_Problem to solve_
The word "clipPath" may appear in the records below. Report how many lines contain it, and write nothing besides the number.

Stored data
= = = =

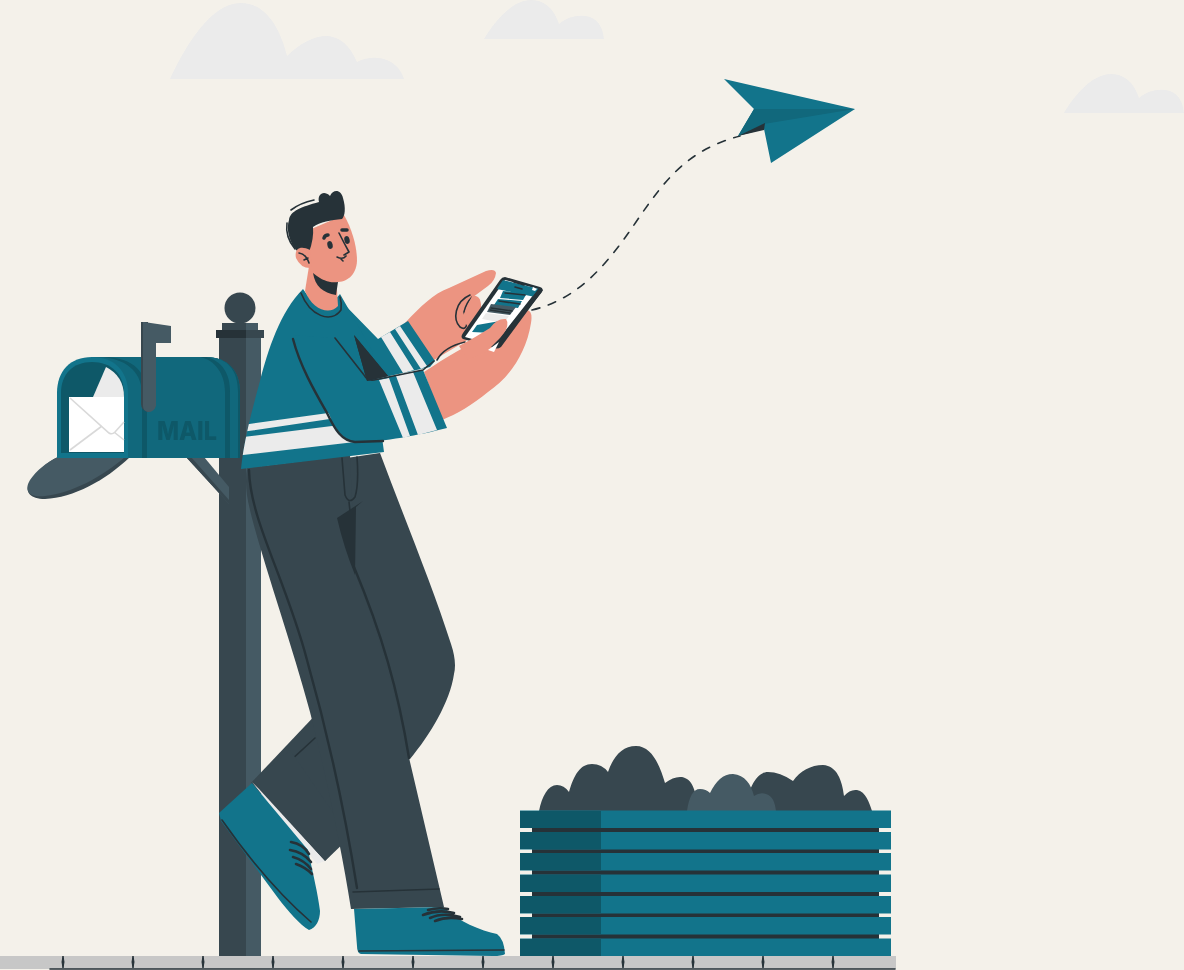
<!DOCTYPE html>
<html lang="en">
<head>
<meta charset="utf-8">
<title>Sending a message by the mailbox</title>
<style>
:root {
  --paper: #f4f1ea;
  --cloud: #ebebeb;
  --teal: #12748b;
  --teal-mid: #11687c;
  --teal-deep: #0e5868;
  --ink: #263238;
  --slate: #37474f;
  --steel: #455a64;
  --skin: #ec9481;
  --white: #fff;
  --kerb: #c7c7c7;
}
html, body { margin: 0; background: var(--paper); overflow: hidden; }
svg { display: block; width: 1184px; height: 970px; }
.cloud { fill: var(--cloud); }
.teal { fill: var(--teal); }
.teal-mid { fill: var(--teal-mid); }
.teal-deep { fill: var(--teal-deep); }
.ink { fill: var(--ink); }
.slate { fill: var(--slate); }
.steel { fill: var(--steel); }
.skin { fill: var(--skin); }
.white { fill: var(--white); }
.kerb { fill: var(--kerb); }
.line { fill: none; stroke: var(--ink); stroke-width: 1.6; stroke-linecap: round; stroke-linejoin: round; }
.seam { stroke-width: 2.4; }
.lace { stroke-width: 2.6; }
.crease { fill: none; stroke: #d9d9d9; stroke-width: 1.6; }
.mail-label { font: 800 26px Inter, "Open Sans", sans-serif; fill: var(--teal-deep); }
</style>
</head>
<body>
<svg viewBox="0 0 1184 970" role="img" aria-label="A man leans on a mailbox and sends a message from his phone">
  <defs>
    <path id="small-cloud" d="M0 39C10 22 28 0 47 0C62 0 71 11 75 24C84 16 96 14 106 17C116 21 119 30 120 39Z"/>
    <rect id="slat" x="520" width="371" height="17.5"/>
    <path id="kerb-joint" d="M0 956Q2 962 0 968Q-2 962 0 956Z" stroke="#263238"/>
    <clipPath id="sweater-clip">
      <path d="M303 289C280 312 268 350 260 381C252 410 244 440 241 469L384 452L381 430L350 300Z"/>
    </clipPath>
    <clipPath id="screen-clip"><path d="M503 280L539 289L496 344L464 336Z"/></clipPath>
  </defs>

  <g id="clouds" class="cloud">
    <path d="M170 79C186 45 211 3 241 3C267 3 281 31 287 56C300 43 314 36 327 36C343 37 352 50 357 62C369 56 382 57 391 62C399 67 402 73 404 79Z"/>
    <use href="#small-cloud" x="484"/>
    <use href="#small-cloud" x="1064" y="74"/>
  </g>

  <g id="paper-plane">
    <path class="line" stroke-dasharray="8 9" d="M532 310C578 299 606 266 636 222C666 178 688 150 740 136"/>
    <path class="teal" d="M724 79L855 109L771 163L764 129L738 136L754 109Z"/>
    <path class="teal-mid" d="M754 109H855L764 124L738 136Z"/>
    <path class="ink" d="M738 136L765 123L764 130Z"/>
  </g>

  <g id="ground">
    <rect class="kerb" y="956" width="896" height="13"/>
    <path class="line" d="M50 969H895"/>
    <g class="ink">
      <use href="#kerb-joint" x="63"/><use href="#kerb-joint" x="133"/><use href="#kerb-joint" x="203"/>
      <use href="#kerb-joint" x="273"/><use href="#kerb-joint" x="343"/><use href="#kerb-joint" x="413"/>
      <use href="#kerb-joint" x="483"/><use href="#kerb-joint" x="553"/><use href="#kerb-joint" x="623"/>
      <use href="#kerb-joint" x="693"/><use href="#kerb-joint" x="763"/><use href="#kerb-joint" x="833"/>
    </g>
  </g>

  <g id="planter">
    <path class="slate" d="M539 811C542 796 548 785 557 785Q564 785 569 792C574 775 580 764 592 764Q602 764 608 772C613 757 622 746 636 746C652 746 660 766 665 783Q674 776 682 777C692 779 696 789 698 811Z"/>
    <path class="slate" d="M744 811C749 788 756 772 768 772Q780 772 793 781C800 771 811 765 823 765C837 766 842 780 844 796Q850 789 857 790C866 792 869 802 872 811Z"/>
    <path class="steel" d="M687 811C689 797 693 789 700 789Q706 789 710 793C716 781 723 774 733 774C745 775 751 784 754 796Q760 792 766 794C773 796 775 803 776 811Z"/>
    <rect class="ink" x="532" y="812" width="347" height="144"/>
    <g class="teal">
      <use href="#slat" y="810.5"/><use href="#slat" y="832"/><use href="#slat" y="853"/><use href="#slat" y="874.5"/>
      <use href="#slat" y="896"/><use href="#slat" y="917"/><use href="#slat" y="938.5"/>
    </g>
    <path class="teal-deep" d="M520 811H601V828H520ZM520 832H601V849H520ZM520 853H601V870H520ZM520 875H601V892H520ZM520 896H601V913H520ZM520 917H601V934H520ZM520 939H601V956H520Z"/>
  </g>

  <g id="mailbox-post">
    <circle class="slate" cx="240" cy="308" r="15.5"/>
    <rect class="slate" x="222" y="323" width="36" height="9"/>
    <rect class="steel" x="246" y="323" width="12" height="9"/>
    <rect class="slate" x="219" y="336" width="42" height="620"/>
    <rect class="steel" x="246" y="336" width="15" height="620"/>
    <rect class="ink" x="216" y="330" width="48" height="8"/>
    <rect class="slate" x="246" y="330" width="18" height="8"/>
  </g>

  <g id="mailbox">
    <path class="steel" d="M186 457H204L229 487V504Z"/>
    <path class="slate" d="M186 457H191L229 500V504Z"/>
    <path class="slate" d="M58 457H130C106 480 73 498 45 499C30 499 24 492 30 482C36 472 47 462 58 457Z"/>
    <path class="steel" d="M58 457H125C102 477 72 493 45 496C28 498 24 490 30 480C36 471 47 462 58 457Z"/>
    <path class="teal-mid" d="M92 357H206C228 357 240 371 240 392V458H57V392Z"/>
    <path class="teal-deep" d="M200 357H206C228 357 240 371 240 392V458H225V392C225 374 215 360 200 357Z"/>
    <path class="teal-mid" d="M206 357C228 357 238 371 238 392V458H230V392C230 373 222 361 206 357Z"/>
    <path class="teal-deep" d="M103 357C135 357 147 374 147 394V458H142V394C142 375 130 360 103 357Z"/>
    <path class="teal" d="M92 357C70 357 57 371 57 393V458H128V393C128 371 114 357 92 357Z"/>
    <path class="teal-deep" d="M92 362C73 362 61 374 61 393V453H124V393C124 374 111 362 92 362Z"/>
    <path class="cloud" d="M106 367Q124 376 124 397H93Z"/>
    <rect class="white" x="69" y="397" width="55" height="55"/>
    <path class="crease" d="M70 398L109 433Q112 435 115 432L124 422M70 450L102 426M114 432L124 440"/>
    <path class="slate" d="M141 322H148V412Q141 410 141 404Z"/>
    <path class="steel" d="M144 322L171 326V343H156V406Q154 412 148 412Q143 411 143 406V322Z"/>
    <text class="mail-label" x="157" y="440" textLength="60" lengthAdjust="spacingAndGlyphs">MAIL</text>
  </g>

  <g id="trousers-and-shoes">
    <g id="raised-leg">
      <path class="slate" d="M322 708L251 783L325 861L385 796L349 706Z"/>
      <path class="line" d="M315 738L277 773M276 775L330 834"/>
      <path class="cloud" d="M252 782L259 789L325 861L317 864Z"/>
      <path class="slate" d="M253 781L325 861L350 837L290 750Z"/>
      <path class="teal" d="M219 813L252 783L308 850C313 874 318 894 320 911C320 920 316 928 309 930C300 925 288 911 278 898L221 821Z"/>
      <path class="line" d="M222 820Q266 883 311 922"/>
      <path class="line lace" d="M291 842Q303 844 309 854M290 850Q303 852 311 862M293 857Q304 860 311 869M296 864Q305 867 312 874"/>
    </g>
    <path class="slate" d="M320 462L380 453C405 520 434 590 451 644Q457 662 454 674C450 702 430 735 410 759L344 640Z"/>
    <path class="slate" d="M247 468L350 455L355 573C382 640 398 704 410 762L444 907L351 909C342 851 326 775 310 712C291 641 262 560 250 510Q244 487 247 468Z"/>
    <path class="ink" d="M337 518L363 501L356 507L355 575Q344 548 337 518Z"/>
    <path class="line seam" d="M354 567C382 634 398 690 409 758M249 470C250 520 286 580 307 660C324 720 342 794 357 888"/>
    <path class="line" d="M342 458L345 495Q349 505 355 497Q359 484 357 457M349 502L350 511M353 892L439 889"/>
    <path class="teal" d="M354 909L443 907C458 921 481 931 497 934Q504 939 505 954Q502 956 493 956L361 954Q357 953 357 946Z"/>
    <path class="line" d="M359 951L504 950"/>
    <path class="line lace" d="M428 910Q438 907 448 909M423 915Q438 909 454 913M430 918Q443 912 460 917M435 921Q447 916 462 919"/>
  </g>

  <g id="far-arm">
    <path class="skin" d="M405 323C421 306 433 294 449 288L486 271Q495 268 496 273Q495 281 488 286L469 300L489 327L434 360Z"/>
    <path class="line" d="M470 295C454 302 453 320 460 327Q466 331 467 323L464 312Q466 303 472 297"/>
    <path class="teal" d="M340 300L378 339L408 321L435 361L430 367L367 381L330 340Z"/>
    <path class="cloud" d="M381 337L390 332L414 370L403 373ZM395 329L400 326L427 366L421 369Z"/>
  </g>

  <g id="torso">
    <path class="teal" d="M303 289C280 312 268 350 260 381C252 410 244 440 241 469L384 452L381 430L372 350L340 294Q322 318 303 289Z"/>
    <g clip-path="url(#sweater-clip)" class="cloud">
      <path d="M235 426L350 410V416L235 433ZM235 438L372 421V440L235 456Z"/>
    </g>
    <path class="ink" d="M354 335L388 376L367 381Z"/>
  </g>

  <g id="head">
    <path class="skin" d="M310 260L305 291C312 309 329 316 338 306L336 275Z"/>
    <path class="line" d="M301 293C310 316 331 324 341 310Q342 303 340 297"/>
    <path class="ink" d="M313 273C324 282 331 283 338 282L336 295C323 293 315 286 313 273Z"/>
    <path class="skin" d="M309 230L344 215C353 231 357 248 357 261C356 277 345 283 334 282C318 280 310 270 309 260Z"/>
    <path class="ink" d="M297 251C289 242 286 229 289 220C290 211 301 207 319 202C317 194 324 190 330 196C333 189 341 189 343 198C346 208 345 216 342 219C331 220 320 222 313 227Q314 239 309 252Z"/>
    <path class="line" stroke-width="1" d="M295 249Q285 237 287 223M291 210Q300 203 314 200"/>
    <path class="skin" d="M310 250C300 245 294 249 296 258Q301 269 312 268Z"/>
    <path class="line" d="M299 253Q306 254 309 263M304 260L308 258"/>
    <ellipse class="ink" cx="330" cy="245" rx="2.6" ry="4" transform="rotate(-15 330 245)"/>
    <ellipse class="ink" cx="347" cy="240" rx="2.6" ry="4" transform="rotate(-15 347 240)"/>
    <path class="line" stroke-width="3.5" style="stroke-width:3.5px" d="M324 238Q325 235 328 235M342 230L347 230"/>
    <path class="line" d="M339 233Q344 243 349 252L344 255M337 257Q343 260 346 256M341 259L343 261"/>
  </g>

  <g id="near-hand">
    <path class="skin" d="M424 372C447 357 468 343 489 337L527 310Q533 311 531 323C526 354 509 378 488 392C472 405 457 414 442 420Z"/>
    <path class="line" d="M437 360Q444 347 465 342"/>
  </g>

  <g id="phone">
    <path class="skin" d="M472 296Q482 294 481 310L470 330L462 318Z"/>
    <path class="ink" d="M505 277L540 287Q544 288 542 292L499 346Q496 349 492 347L463 339Q460 337 463 333L500 280Q502 277 505 277Z"/>
    <path class="white" d="M505 280L538 289L494 345L465 337Z"/>
    <g clip-path="url(#screen-clip)">
      <path class="teal" d="M499 280L543 282L535 297L497 289Z"/>
      <path class="teal" d="M503 291L527 293L523 300L500 298ZM498 299L522 301L518 308L494 305Z"/>
      <path class="steel" d="M491 304L516 307L510 315L487 312Z"/>
      <path class="cloud" d="M486 313L509 316L504 323L482 319Z"/>
      <path class="teal" d="M477 325L500 321L492 333L472 332Z"/>
      <path class="line" stroke-width="1" d="M505 293L525 295M499 301L520 304M491 308L512 311M490 310L510 313"/>
    </g>
    <path class="white" d="M533 287L537 289L535 291L532 290Z"/>
    <path class="line" d="M514 282L524 285M515 287L522 289"/>
    <path class="skin" d="M459 346Q476 337 490 328Q497 318 506 319Q510 324 503 336L492 350L468 360Z"/>
    <path class="ink" d="M539 288L543 290L501 347Q497 350 491 347L500 338L527 304Z"/>
    <path class="white" d="M488 350L499 342L494 352Z"/>
  </g>

  <g id="near-arm">
    <path class="teal" d="M293 335C300 365 315 393 329 414C336 430 342 441 358 442C383 442 420 435 447 428L423 370L367 381L335 338Z"/>
    <path class="cloud" d="M379 380L389 378L410 436L403 438ZM396 376L413 372L437 430L418 435Z"/>
    <path class="ink" d="M354 335L388 376L367 381Z"/>
    <path class="line" d="M335 338L364 375Q367 381 374 380L423 370L434 361"/>
    <path class="line seam" d="M293 339C300 366 315 392 327 413C335 430 342 441 355 442L383 441"/>
  </g>
</svg>
</body>
</html>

= = = =

_Answer section_
3